Extracted records ->
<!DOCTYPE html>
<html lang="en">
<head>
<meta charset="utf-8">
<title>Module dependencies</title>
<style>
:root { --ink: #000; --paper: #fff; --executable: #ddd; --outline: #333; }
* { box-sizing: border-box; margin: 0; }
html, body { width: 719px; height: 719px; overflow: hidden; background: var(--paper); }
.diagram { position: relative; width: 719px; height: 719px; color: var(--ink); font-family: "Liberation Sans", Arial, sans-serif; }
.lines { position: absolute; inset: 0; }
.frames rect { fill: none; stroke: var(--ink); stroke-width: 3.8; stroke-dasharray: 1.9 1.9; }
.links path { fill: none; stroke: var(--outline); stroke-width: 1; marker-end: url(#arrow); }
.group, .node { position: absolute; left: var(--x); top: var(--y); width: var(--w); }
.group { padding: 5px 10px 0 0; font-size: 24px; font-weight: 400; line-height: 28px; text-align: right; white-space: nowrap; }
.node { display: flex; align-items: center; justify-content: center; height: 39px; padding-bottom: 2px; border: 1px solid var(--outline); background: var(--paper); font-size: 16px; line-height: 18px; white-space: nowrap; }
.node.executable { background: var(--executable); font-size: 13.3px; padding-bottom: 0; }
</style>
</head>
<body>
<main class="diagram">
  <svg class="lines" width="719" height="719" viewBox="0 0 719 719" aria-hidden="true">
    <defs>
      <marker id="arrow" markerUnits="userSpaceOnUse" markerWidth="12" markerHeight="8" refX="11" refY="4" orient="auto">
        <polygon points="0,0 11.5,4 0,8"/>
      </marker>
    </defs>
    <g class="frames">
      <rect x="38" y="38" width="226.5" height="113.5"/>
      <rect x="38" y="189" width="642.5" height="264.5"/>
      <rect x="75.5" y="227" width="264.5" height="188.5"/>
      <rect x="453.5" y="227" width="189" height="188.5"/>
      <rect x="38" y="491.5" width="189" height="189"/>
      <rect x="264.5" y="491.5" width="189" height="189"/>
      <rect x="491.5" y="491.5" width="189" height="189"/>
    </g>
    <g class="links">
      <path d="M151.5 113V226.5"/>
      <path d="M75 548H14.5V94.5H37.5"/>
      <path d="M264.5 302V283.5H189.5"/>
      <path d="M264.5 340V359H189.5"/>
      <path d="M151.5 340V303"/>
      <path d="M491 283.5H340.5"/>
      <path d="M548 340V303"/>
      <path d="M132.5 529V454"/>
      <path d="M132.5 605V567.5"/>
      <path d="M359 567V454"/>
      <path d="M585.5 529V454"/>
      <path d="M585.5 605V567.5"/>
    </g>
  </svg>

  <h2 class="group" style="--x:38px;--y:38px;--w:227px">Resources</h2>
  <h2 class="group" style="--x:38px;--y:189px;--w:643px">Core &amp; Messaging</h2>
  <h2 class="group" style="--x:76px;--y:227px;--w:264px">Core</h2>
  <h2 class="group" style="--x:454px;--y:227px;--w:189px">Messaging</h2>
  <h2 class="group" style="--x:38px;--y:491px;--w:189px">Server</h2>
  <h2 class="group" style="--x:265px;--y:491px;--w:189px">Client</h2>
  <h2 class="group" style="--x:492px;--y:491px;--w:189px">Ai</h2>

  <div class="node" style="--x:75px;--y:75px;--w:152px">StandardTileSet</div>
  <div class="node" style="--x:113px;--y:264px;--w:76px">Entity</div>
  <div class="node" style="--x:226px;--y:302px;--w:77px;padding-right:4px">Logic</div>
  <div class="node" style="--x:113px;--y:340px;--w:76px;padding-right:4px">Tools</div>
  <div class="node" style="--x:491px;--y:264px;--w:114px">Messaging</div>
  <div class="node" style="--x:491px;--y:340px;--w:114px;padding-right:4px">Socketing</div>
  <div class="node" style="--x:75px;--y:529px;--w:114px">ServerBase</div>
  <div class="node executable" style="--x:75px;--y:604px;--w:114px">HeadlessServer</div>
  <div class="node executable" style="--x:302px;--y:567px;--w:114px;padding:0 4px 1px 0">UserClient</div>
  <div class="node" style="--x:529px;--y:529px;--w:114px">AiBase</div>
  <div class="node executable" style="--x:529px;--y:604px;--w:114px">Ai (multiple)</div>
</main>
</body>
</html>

Directions for this task -> The expected response reproduces all of the data precisely.

Expected output ->
<!DOCTYPE html>
<html lang="en">
<head>
<meta charset="utf-8">
<title>Module dependencies</title>
<style>
:root { --ink: #000; --paper: #fff; --executable: #ddd; --outline: #333; }
* { box-sizing: border-box; margin: 0; }
html, body { width: 719px; height: 719px; overflow: hidden; background: var(--paper); }
.diagram { position: relative; width: 719px; height: 719px; color: var(--ink); font-family: "Liberation Sans", Arial, sans-serif; }
.lines { position: absolute; inset: 0; }
.frames rect { fill: none; stroke: var(--ink); stroke-width: 3.8; stroke-dasharray: 1.9 1.9; }
.links path { fill: none; stroke: var(--outline); stroke-width: 1; marker-end: url(#arrow); }
.group, .node { position: absolute; left: var(--x); top: var(--y); width: var(--w); }
.group { padding: 5px 10px 0 0; font-size: 24px; font-weight: 400; line-height: 28px; text-align: right; white-space: nowrap; }
.node { display: flex; align-items: center; justify-content: center; height: 39px; padding-bottom: 2px; border: 1px solid var(--outline); background: var(--paper); font-size: 16px; line-height: 18px; white-space: nowrap; }
.node.executable { background: var(--executable); font-size: 13.3px; padding-bottom: 0; }
</style>
</head>
<body>
<main class="diagram">
  <svg class="lines" width="719" height="719" viewBox="0 0 719 719" aria-hidden="true">
    <defs>
      <marker id="arrow" markerUnits="userSpaceOnUse" markerWidth="12" markerHeight="8" refX="11" refY="4" orient="auto">
        <polygon points="0,0 11.5,4 0,8"/>
      </marker>
    </defs>
    <g class="frames">
      <rect x="38" y="38" width="226.5" height="113.5"/>
      <rect x="38" y="189" width="642.5" height="264.5"/>
      <rect x="75.5" y="227" width="264.5" height="188.5"/>
      <rect x="453.5" y="227" width="189" height="188.5"/>
      <rect x="38" y="491.5" width="189" height="189"/>
      <rect x="264.5" y="491.5" width="189" height="189"/>
      <rect x="491.5" y="491.5" width="189" height="189"/>
    </g>
    <g class="links">
      <path d="M151.5 113V226.5"/>
      <path d="M75 548H14.5V94.5H37.5"/>
      <path d="M264.5 302V283.5H189.5"/>
      <path d="M264.5 340V359H189.5"/>
      <path d="M151.5 340V303"/>
      <path d="M491 283.5H340.5"/>
      <path d="M548 340V303"/>
      <path d="M132.5 529V454"/>
      <path d="M132.5 605V567.5"/>
      <path d="M359 567V454"/>
      <path d="M585.5 529V454"/>
      <path d="M585.5 605V567.5"/>
    </g>
  </svg>

  <h2 class="group" style="--x:38px;--y:38px;--w:227px">Resources</h2>
  <h2 class="group" style="--x:38px;--y:189px;--w:643px">Core &amp; Messaging</h2>
  <h2 class="group" style="--x:76px;--y:227px;--w:264px">Core</h2>
  <h2 class="group" style="--x:454px;--y:227px;--w:189px">Messaging</h2>
  <h2 class="group" style="--x:38px;--y:491px;--w:189px">Server</h2>
  <h2 class="group" style="--x:265px;--y:491px;--w:189px">Client</h2>
  <h2 class="group" style="--x:492px;--y:491px;--w:189px">Ai</h2>

  <div class="node" style="--x:75px;--y:75px;--w:152px">StandardTileSet</div>
  <div class="node" style="--x:113px;--y:264px;--w:76px">Entity</div>
  <div class="node" style="--x:226px;--y:302px;--w:77px;padding-right:4px">Logic</div>
  <div class="node" style="--x:113px;--y:340px;--w:76px;padding-right:4px">Tools</div>
  <div class="node" style="--x:491px;--y:264px;--w:114px">Messaging</div>
  <div class="node" style="--x:491px;--y:340px;--w:114px;padding-right:4px">Socketing</div>
  <div class="node" style="--x:75px;--y:529px;--w:114px">ServerBase</div>
  <div class="node executable" style="--x:75px;--y:604px;--w:114px">HeadlessServer</div>
  <div class="node executable" style="--x:302px;--y:567px;--w:114px;padding:0 4px 1px 0">UserClient</div>
  <div class="node" style="--x:529px;--y:529px;--w:114px">AiBase</div>
  <div class="node executable" style="--x:529px;--y:604px;--w:114px">Ai (multiple)</div>
</main>
</body>
</html>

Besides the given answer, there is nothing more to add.